Health doesn’t have a dress size
Anyone with an acute cultural awareness or an eye on their instagram ads will have noticed a shift in the size of the models that are used to advertise activewear; a diverse range of body types is used to demonstrate brands’ wearability. And, quite rightly so - it’s something we take to heart here at Fashionizer, as we design our uniforms to fit well and look good on a variety of body shapes. It’s great that the lifestyle industries are finally embracing diversity and inclusion, and have gotten to a point where size, no matter what it measures, is accepted not only as beautiful but healthy too.
Last month, Nike made a stand for cultural diversity when they unveiled plus-size and para-sport mannequins in their London flagship store. Whilst many on social media praised the move, others criticised it, claiming it was dangerous to 'accept' a 'fat' physique. The Telegraph published an article that lambasted the idea, with its author - Tanya Gold - going so far as to assume that; "She is not readying herself for a run in her shiny Nike gear. She cannot run. She is, more likely, pre-diabetic and on her way to a hip replacement."
If you're mentally wagging your finger to the tune of your own put-out "Excuuuuse me?!" at Tanya's downright-rude presumption, then you are not alone. Many have run to the defense of the brand’s decision (including beauty watchdog Estée Laundry), finding it refreshing to see a mannequin that actually reflects their own body shape. Fashionizer’s multicultural workplace defends it too and, like others, this defense isn't solely mounted on the sensitivity of offending anyone; it's grounded in scientific fact.
In 2016, the University of California-Los Angeles conducted a study in the US, which found that body mass index (BMI) is not a reliable way to measure someone's health. It revealed that focusing on BMI ignores overweight and obese individuals who are cardiometabolically healthy, which accounts for nearly 50% of overweight individuals, around 29% of obese individuals and around 16% of obesity type 1 and 3 individuals.

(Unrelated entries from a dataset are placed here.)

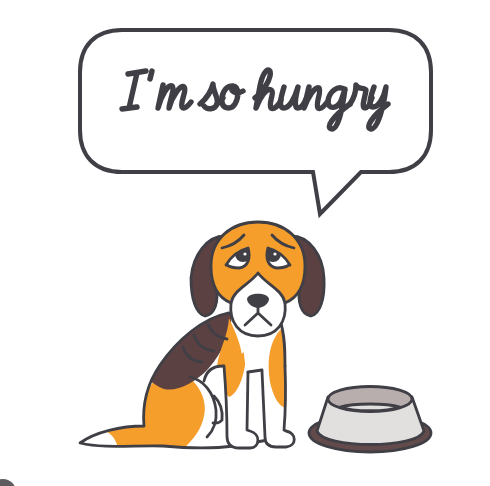
<!DOCTYPE html>
<html lang="en">
<head>
<meta charset="utf-8">
<title>I'm so hungry</title>
<style>
:root{--ink:#403f46;--orange:#f59e2b;--brown:#5b4141;--white:#fff;--steel:#e1e0de;--inside:#b9aeae;--rim:#634b4c;--corner:#5c5c60}
html,body{margin:0;background:var(--white);overflow:hidden}
svg{display:block;width:490px;height:486px}
.line{fill:none;stroke:var(--ink);stroke-width:2.8;stroke-linecap:round;stroke-linejoin:round}
.outlined{stroke:var(--ink);stroke-width:2.8;stroke-linejoin:round}
.bubble{fill:var(--white);stroke:var(--ink);stroke-width:4;stroke-linejoin:miter}
.lettering{fill:none;stroke:var(--ink);stroke-width:5.4;stroke-linecap:round;stroke-linejoin:round}
.white{fill:var(--white)}
.orange{fill:var(--orange)}
.brown{fill:var(--brown)}
.ink{fill:var(--ink)}
.steel{fill:var(--steel)}
.inside{fill:var(--inside)}
.rim{fill:var(--rim)}
.corner{fill:var(--corner)}
</style>
</head>
<body>
<svg viewBox="0 0 490 486" role="img" aria-label="A sad beagle beside an empty bowl says: I'm so hungry">
<defs>
<path id="body-shape" d="M228 313C203 318 177 340 160 365C147 384 142 403 144 426C121 426 95 432 80 443C105 449 134 445 163 446C185 448 211 449 234 446L268 440L283 400C285 372 284 346 280 318Z"/>
<path id="head-shape" d="M258 222C231 222 211 239 211 266C211 286 219 298 231 303C229 322 239 336 258 336C277 336 287 322 285 303C297 298 305 286 305 266C305 239 285 222 258 222Z"/>
<path id="foreleg-left" d="M224 366C226 391 227 412 227 436C227 444 231 448 239 448L250 448C260 448 261 434 250 431L247 430L248 371"/>
<path id="foreleg-right" d="M262 371L265 437C265 444 269 447 276 447L286 447C297 446 297 433 286 431L284 430C286 405 286 390 285 366"/>
<path id="bowl-wall" d="M328 397L317 431C323 449 418 449 424 431L412 397Z"/>
<clipPath id="body-clip"><use href="#body-shape"/></clipPath>
<clipPath id="head-clip"><use href="#head-shape"/></clipPath>
<clipPath id="eye-left-clip"><path d="M227 265C232 255 240 250 248 248C251 258 248 267 239 268C234 268 230 267 227 265Z"/></clipPath>
<clipPath id="eye-right-clip"><path d="M289 265C284 255 276 250 268 248C265 258 268 267 277 268C282 268 286 267 289 265Z"/></clipPath>
</defs>

<g id="speech-bubble">
<path class="bubble" d="M122 30H389C416 30 431 46 431 72V130C431 156 416 172 389 172H361L320 214L313 172H122C95 172 80 156 80 130V72C80 46 95 30 122 30Z"/>
<g class="lettering" role="img" aria-label="I'm so hungry">
<path d="M137 73L129 108M128 74L146 71M122 109L137 107"/>
<path d="M152 71L150 79"/>
<path d="M163 85L158 108C161 96 168 84 172 86C175 88 170 100 169 108C172 96 181 84 184 87C187 90 180 103 182 107C184 110 188 106 191 102"/>
<path d="M200 104C206 99 211 92 213 84C213 92 219 98 217 104C215 110 207 110 204 106"/>
<path d="M217 104L223 98M232 86C225 86 221 95 222 102C223 109 231 110 235 104C239 97 239 87 233 86C229 89 234 96 243 91"/>
<path d="M255 98C263 92 272 78 270 71C267 67 262 75 260 86L256 108C260 97 267 87 271 90C275 92 268 104 271 108C274 110 279 105 281 100"/>
<path d="M284 87C281 97 278 108 284 108C290 108 295 97 298 87C295 99 294 108 298 108C301 108 304 104 306 99"/>
<path d="M309 87L304 108C308 97 315 86 319 88C322 91 315 104 318 108C321 110 325 105 328 101"/>
<path d="M345 90C338 84 329 92 328 101C328 110 337 109 341 101L345 89C343 104 339 129 332 129C325 128 332 117 350 104"/>
<path d="M350 104C354 98 356 92 356 85C358 90 364 87 366 90C365 98 361 107 365 108C368 108 370 104 372 98"/>
<path d="M374 87C370 98 368 107 373 107C379 107 384 97 386 87C384 105 378 129 371 129C365 128 371 117 388 104"/>
</g>
</g>

<g id="dog">
<g id="body">
<use href="#body-shape" class="white"/>
<g clip-path="url(#body-clip)">
<path class="orange" d="M106 427L144 424C140 402 150 380 164 372L190 378C202 389 207 403 204 416C201 431 192 441 182 450H118C117 440 112 434 104 430Z"/>
<path class="brown" d="M232 308C233 329 224 351 208 369C195 383 177 392 164 389C157 387 153 382 148 380L164 345L205 309Z"/>
<path class="orange" d="M229 318C236 334 245 350 242 374C240 385 236 394 230 396L224 366H217C219 350 228 336 229 318Z"/>
</g>
<use href="#body-shape" class="line"/>
<path class="line" d="M190 377C203 380 214 392 216 410C217 421 214 430 207 437M223 366C212 366 206 372 204 381M214 396C220 402 223 411 222 420C219 424 215 423 213 423"/>
<path class="line" d="M208 324C211 332 218 338 227 339M194 335C197 344 204 350 214 351M183 347C186 356 193 362 202 362"/>
</g>
<g id="front-legs">
<path class="white" d="M248 371L262 371L265 437L250 440Z"/>
<use href="#foreleg-left" class="white"/>
<path class="orange" d="M224 366L247 350C245 372 240 392 229 397L227 395Z"/>
<use href="#foreleg-left" class="line"/>
<path class="white" d="M241 330L280 320C286 347 286 378 284 430L265 437L262 371H246Z"/>
<use href="#foreleg-right" class="white"/>
<path class="orange" d="M282 328C268 342 267 364 270 382C273 396 278 405 285 408C286 380 286 350 282 328Z"/>
<use href="#foreleg-right" class="line"/>
<path class="line" d="M280 320C285 335 285 352 285 366M248 372L262 370"/>
</g>
<g id="ears">
<path class="brown outlined" d="M225 236C207 236 193 255 191 278C191 299 196 314 205 316C215 315 219 301 216 287C212 270 213 250 225 236Z"/>
<path class="brown outlined" d="M291 236C309 236 323 255 324 278C325 299 320 314 311 316C301 315 297 301 300 287C304 270 303 250 291 236Z"/>
</g>
<g id="head">
<use href="#head-shape" class="orange"/>
<g clip-path="url(#head-clip)">
<path class="white" d="M258 273C250 283 238 289 230 300V340H286V300C278 289 266 283 258 273Z"/>
</g>
<path class="line" d="M231 303C233 290 250 284 258 273C266 284 283 290 285 303"/>
<use href="#head-shape" class="line"/>
<g id="eyes">
<path class="white" d="M227 265C232 255 240 250 248 248C251 258 248 267 239 268C234 268 230 267 227 265Z"/>
<path class="white" d="M289 265C284 255 276 250 268 248C265 258 268 267 277 268C282 268 286 267 289 265Z"/>
<circle class="ink" cx="243" cy="254" r="8" clip-path="url(#eye-left-clip)"/>
<circle class="ink" cx="273" cy="254" r="8" clip-path="url(#eye-right-clip)"/>
<circle class="white" cx="245" cy="254" r="1.6"/>
<circle class="white" cx="275" cy="254" r="1.6"/>
<path class="line" d="M226 265C232 255 240 250 248 248C251 258 248 267 239 268C234 268 230 267 227 265M290 265C284 255 276 250 268 248C265 258 268 267 277 268C282 268 286 267 289 265"/>
<path class="line" d="M222 248C231 246 239 241 244 235M294 248C285 246 277 241 272 235"/>
</g>
<g id="muzzle">
<path class="ink" d="M247 299C248 292 268 292 269 299C269 304 262 308 258 308C254 308 247 304 247 299Z"/>
<path class="line" d="M258 307V313M245 325L258 313L271 325"/>
</g>
</g>
</g>

<g id="food-bowl">
<ellipse class="rim outlined" cx="370" cy="433" rx="61" ry="19"/>
<use href="#bowl-wall" class="steel outlined"/>
<ellipse class="inside outlined" cx="370" cy="399" rx="42" ry="12.5"/>
<path class="steel outlined" d="M340 407C354 403 386 403 400 407C386 412 354 412 340 407Z"/>
</g>
<circle class="corner" cx="3" cy="492" r="13"/>
</svg>
</body>
</html>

What's more, the study found that putting the onus on BMI also ignored individuals whose BMI was considered 'normal' yet they are cardiometabolically unhealthy - that's about 30% of the US population. All in all, the study showed that using BMI as the main indicator for cardiometabolic health misclassifies over 75 million individuals, which amounts to around 23% of the US population.
So, if the so-called health 'experts' are on the wrong track, who can we trust when it comes to knowing if we're healthy or not? We think the answer is: Ourselves. Here at Fashionzier, we appreciate cultural diversity in the workplace – be it our own or the people we work with. We design our uniforms with a rainbow of body shapes and sizes in mind, so that all staff can feel comfortable, proud and healthy wearing a uniform that flatters and fits.